## WORK TO COMPLETE
From the entries below, list each line with "sans".

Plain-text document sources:
§ §
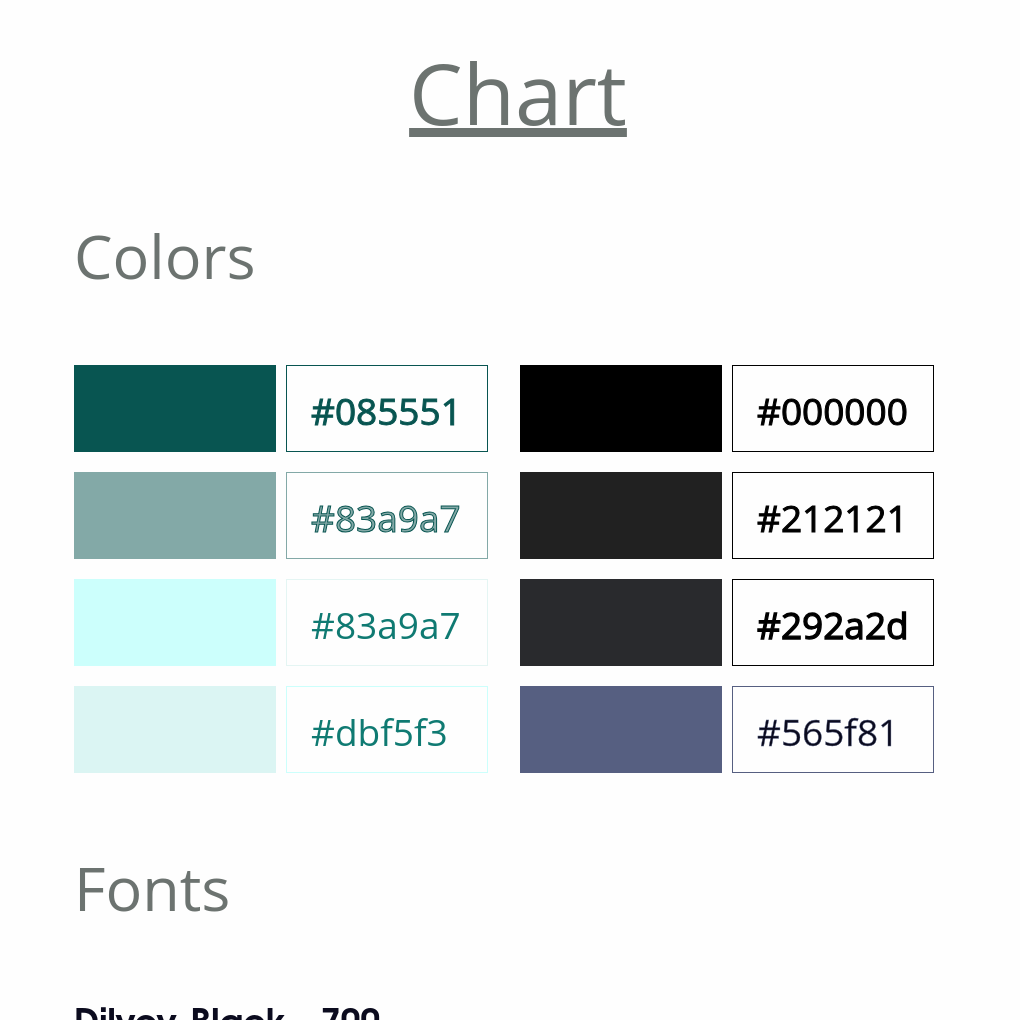
<!DOCTYPE html>
<html lang="en">
<head>
<meta charset="utf-8">
<title>Chart</title>
<style>
  :root {
    --heading: #6c7370;
    --deep-teal: #085551;
    --sage: #83a9a7;
    --ice: #ccfffc;
    --mint: #dbf5f3;
    --teal-text: #0f7a72;
    --black: #000000;
    --charcoal: #212121;
    --graphite: #292a2d;
    --slate: #565f81;
    --ink: #0b0b1e;
  }
  * { box-sizing: border-box; margin: 0; padding: 0; }
  html, body { width: 1020px; height: 1020px; overflow: hidden; background: #fefefe; }
  body { font-family: "Open Sans", "Noto Sans", sans-serif; color: var(--heading); }
  .style-guide { height: 1020px; overflow: hidden; padding: 34px 0 0 74px; }
  h1, h2 { font-weight: 400; }
  h1 {
    width: 888px;
    font-size: 85px;
    line-height: 116px;
    text-align: center;
    text-decoration: underline;
    text-decoration-thickness: 9px;
    text-underline-offset: 3px;
    text-decoration-skip-ink: none;
  }
  h2 { font-size: 61px; line-height: 83px; }
  .colors { margin-top: 64px; }
  .palettes { display: flex; gap: 32px; margin-top: 68px; }
  .palette { display: grid; grid-template-columns: 202px 202px; grid-auto-rows: 87px; gap: 20px 10px; list-style: none; }
  .palette li { display: contents; }
  .swatch { background: var(--tone); }
  .code {
    display: flex;
    align-items: center;
    padding: 4px 0 0 24px;
    border: 1px solid var(--line, var(--tone));
    color: var(--text, var(--tone));
    font-size: 37px;
    line-height: 50px;
    -webkit-text-stroke: var(--stroke, 0) var(--outline, currentColor);
  }
  .deep-teal { --tone: var(--deep-teal); --stroke: 1px; }
  .sage { --tone: var(--sage); --stroke: 1px; --outline: var(--deep-teal); }
  .ice { --tone: var(--ice); --line: #e4f5f3; --text: var(--teal-text); }
  .mint { --tone: var(--mint); --line: var(--ice); --text: var(--teal-text); }
  .black { --tone: var(--black); --stroke: 1px; }
  .charcoal { --tone: var(--charcoal); --line: var(--black); --text: var(--black); --stroke: 1px; }
  .graphite { --tone: var(--graphite); --line: var(--black); --text: var(--black); --stroke: 1.3px; }
  .slate { --tone: var(--slate); --text: var(--ink); --stroke: 0.4px; --outline: var(--slate); }
  .fonts { margin-top: 73px; }
  .font-sample {
    display: flex;
    align-items: baseline;
    margin-top: 46px;
    color: var(--ink);
    font: 700 36px/0 "TeX Gyre Adventor", sans-serif;
    letter-spacing: -0.3px;
    white-space: pre;
  }
  .font-sample::before { content: ""; width: 0; height: 60px; }
</style>
</head>
<body>
<main class="style-guide">
  <h1>Chart</h1>
  <section class="colors">
    <h2>Colors</h2>
    <div class="palettes">
      <ul class="palette">
        <li class="deep-teal"><span class="swatch"></span><span class="code">#085551</span></li>
        <li class="sage"><span class="swatch"></span><span class="code">#83a9a7</span></li>
        <li class="ice"><span class="swatch"></span><span class="code">#83a9a7</span></li>
        <li class="mint"><span class="swatch"></span><span class="code">#dbf5f3</span></li>
      </ul>
      <ul class="palette">
        <li class="black"><span class="swatch"></span><span class="code">#000000</span></li>
        <li class="charcoal"><span class="swatch"></span><span class="code">#212121</span></li>
        <li class="graphite"><span class="swatch"></span><span class="code">#292a2d</span></li>
        <li class="slate"><span class="swatch"></span><span class="code">#565f81</span></li>
      </ul>
    </div>
  </section>
  <section class="fonts">
    <h2>Fonts</h2>
    <p class="font-sample">Dilvoy-Black - 700</p>
  </section>
</main>
</body>
</html>
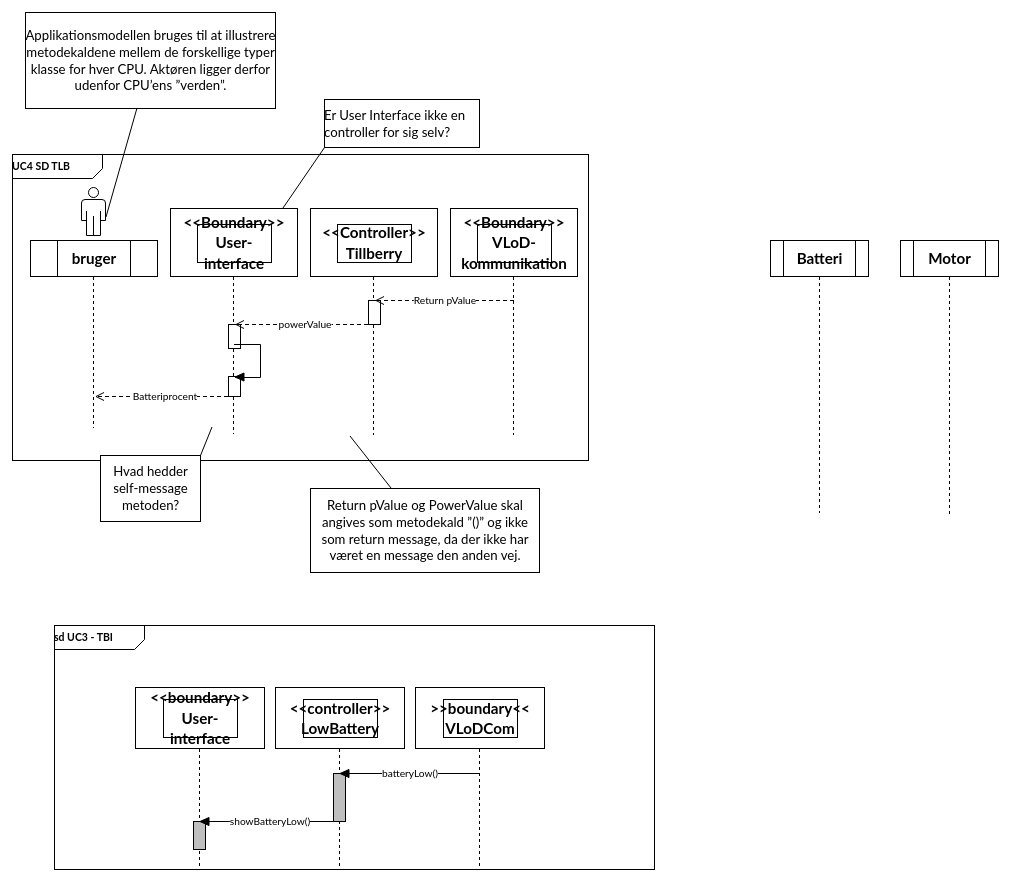
<!DOCTYPE html>
<html lang="da">
<head>
<meta charset="utf-8">
<title>Sekvensdiagrammer UC3 og UC4</title>
<style>
:root { --ink: #000; --paper: #fff; --active: #bfbfbf; }
* { box-sizing: border-box; }
html, body { margin: 0; }
body { background: var(--paper); }
.diagram {
  position: relative; width: 1011px; height: 882px; overflow: hidden;
  background: var(--paper); color: var(--ink);
  font-family: Lato, "Open Sans", sans-serif; font-size: 13.2px; line-height: 16.7px;
}
.frame { position: absolute; border: 1px solid var(--ink); }
.frame h2 { margin: 0; position: absolute; left: -1px; top: 0; font-size: 10.5px; line-height: 23px; font-weight: 700; white-space: nowrap; }
.frame-uc4 { left: 12px; top: 154px; width: 577px; height: 307px; }
.frame-uc3 { left: 54px; top: 625px; width: 601px; height: 245px; }
.lines { position: absolute; left: 0; top: 0; fill: none; stroke: var(--ink); stroke-width: 1; }
.lifeline { stroke-dasharray: 3 3; }
.return { stroke-dasharray: 4 3; }
.solid-head { fill: var(--ink); }
.bar { fill: var(--paper); }
.bar-active { fill: var(--active); }
.actor { fill: var(--paper); }
.heads { position: absolute; display: flex; align-items: flex-end; font-size: 15.2px; line-height: 20.5px; font-weight: 700; }
.heads-uc4 { left: 30px; top: 208px; height: 69px; gap: 12px; }
.heads-uc3 { left: 135px; top: 687px; height: 62px; gap: 10px; }
.heads-hardware { left: 770px; top: 240px; height: 37px; gap: 31px; }
.head {
  position: relative; display: flex; align-items: center; justify-content: center;
  border: 1px solid var(--ink); background: var(--paper); text-align: center; white-space: nowrap;
}
.heads-uc4 .head { width: 128px; }
.heads-uc3 .head { width: 130px; height: 62px; }
.heads-uc4 .class { height: 69px; }
.class::before { content: ""; position: absolute; left: 26px; top: 15px; width: 73px; height: 37px; border: 1px solid var(--ink); }
.heads-uc3 .class::before { left: 27px; top: 11px; }
.block { height: 37px; --side: 26px; }
.heads-hardware .block { width: 99px; --side: 12px; }
.block::before { content: ""; position: absolute; top: 0; bottom: 0; left: var(--side); right: var(--side); border: solid var(--ink); border-width: 0 1px; }
.note {
  position: absolute; display: flex; align-items: center; justify-content: center;
  border: 1px solid var(--ink); background: var(--paper); text-align: center; white-space: nowrap;
}
.note-model { left: 25px; top: 12px; width: 251px; height: 97px; }
.note-controller { left: 324px; top: 99px; width: 156px; height: 49px; justify-content: flex-start; text-align: left; }
.note-controller span { margin-left: -1px; }
.note-self { left: 100px; top: 455px; width: 101px; height: 67px; }
.note-return { left: 310px; top: 488px; width: 230px; height: 85px; }
.message { position: absolute; transform: translate(-50%, -50%); background: var(--paper); font-size: 10.2px; line-height: 12px; white-space: nowrap; }
</style>
</head>
<body>
<main class="diagram">
  <section class="frame frame-uc4"><h2>UC4 SD TLB</h2></section>
  <section class="frame frame-uc3"><h2>sd UC3 - TBI</h2></section>

  <svg class="lines" width="1011" height="882" viewBox="0 0 1011 882" aria-hidden="true">
    <defs>
      <path id="open-head" d="M8-4L0 0L8 4"/>
      <path id="filled-head" class="solid-head" d="M0 0L9-4V4Z"/>
    </defs>
    <g class="frame-tabs">
      <path d="M102.5 154V168.5L92.5 178.5H12"/>
      <path d="M144.5 625V639.5L134.5 649.5H54"/>
    </g>
    <g class="lifeline">
      <path d="M93.5 277V428"/>
      <path d="M233.5 277V434"/>
      <path d="M373.5 277V435"/>
      <path d="M513.5 277V435"/>
      <path d="M819.5 277V513"/>
      <path d="M949.5 277V514"/>
      <path d="M199.5 749V866"/>
      <path d="M339.5 749V866"/>
      <path d="M479.5 749V866"/>
    </g>
    <g class="bar">
      <rect x="368.5" y="300.5" width="12" height="24"/>
      <rect x="228.5" y="324.5" width="12" height="24"/>
      <rect x="228.5" y="376.5" width="12" height="20"/>
    </g>
    <g class="bar-active">
      <rect x="333.5" y="773.5" width="12" height="48"/>
      <rect x="193.5" y="821.5" width="12" height="28"/>
    </g>
    <g class="return">
      <path d="M514 300.5H376"/>
      <path d="M368 324.5H236"/>
      <path d="M228 396.5H96"/>
    </g>
    <use href="#open-head" x="376" y="300.5"/>
    <use href="#open-head" x="236" y="324.5"/>
    <use href="#open-head" x="96" y="396.5"/>
    <g class="calls">
      <path d="M234 344.5H260.5V377.5H240"/>
      <path d="M480 773.5H346"/>
      <path d="M333 821.5H206"/>
    </g>
    <use href="#filled-head" x="235" y="377"/>
    <use href="#filled-head" x="340" y="773.5"/>
    <use href="#filled-head" x="200" y="821.5"/>
    <g class="actor">
      <circle cx="93.5" cy="192.5" r="5"/>
      <path d="M81.5 220.5V203Q81.5 199.5 85 199.5H102Q105.5 199.5 105.5 203V220.5H100.5V235.5H86.5V220.5Z"/>
      <path d="M86.5 211V221M100.5 211V221M93.5 216V235"/>
    </g>
    <g class="note-links">
      <path d="M137 108L106 217"/>
      <path d="M324.5 147.5L283 208"/>
      <path d="M200.5 455.5L212 427"/>
      <path d="M391 488L350 436"/>
    </g>
  </svg>

  <div class="heads heads-uc4">
    <div class="head block">bruger</div>
    <div class="head class"><span>&lt;&lt;Boundary&gt;&gt;<br>User-<br>interface</span></div>
    <div class="head class"><span>&lt;&lt;Controller&gt;&gt;<br>Tillberry</span></div>
    <div class="head class"><span>&lt;&lt;Boundary&gt;&gt;<br>VLoD-<br>kommunikation</span></div>
  </div>
  <div class="heads heads-hardware">
    <div class="head block">Batteri</div>
    <div class="head block">Motor</div>
  </div>
  <div class="heads heads-uc3">
    <div class="head class"><span>&lt;&lt;boundary&gt;&gt;<br>User-<br>interface</span></div>
    <div class="head class"><span>&lt;&lt;controller&gt;&gt;<br>LowBattery</span></div>
    <div class="head class"><span>&gt;&gt;boundary&lt;&lt;<br>VLoDCom</span></div>
  </div>

  <span class="message" style="left:445px;top:300px">Return pValue</span>
  <span class="message" style="left:305px;top:324px">powerValue</span>
  <span class="message" style="left:165px;top:396px">Batteriprocent</span>
  <span class="message" style="left:410px;top:773px">batteryLow()</span>
  <span class="message" style="left:270px;top:821px">showBatteryLow()</span>

  <aside class="note note-model"><span>Applikationsmodellen bruges til at illustrere<br>metodekaldene mellem de forskellige typer<br>klasse for hver CPU. Aktøren ligger derfor<br>udenfor CPU’ens ”verden”.</span></aside>
  <aside class="note note-controller"><span>Er User Interface ikke en<br>controller for sig selv?</span></aside>
  <aside class="note note-self"><span>Hvad hedder<br>self-message<br>metoden?</span></aside>
  <aside class="note note-return"><span>Return pValue og PowerValue skal<br>angives som metodekald ”()” og ikke<br>som return message, da der ikke har<br>været en message den anden vej.</span></aside>
</main>
</body>
</html>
§ §
## ANSWER BELOW
  body { font-family: "Open Sans", "Noto Sans", sans-serif; color: var(--heading); }
    font: 700 36px/0 "TeX Gyre Adventor", sans-serif;
  font-family: Lato, "Open Sans", sans-serif; font-size: 13.2px; line-height: 16.7px;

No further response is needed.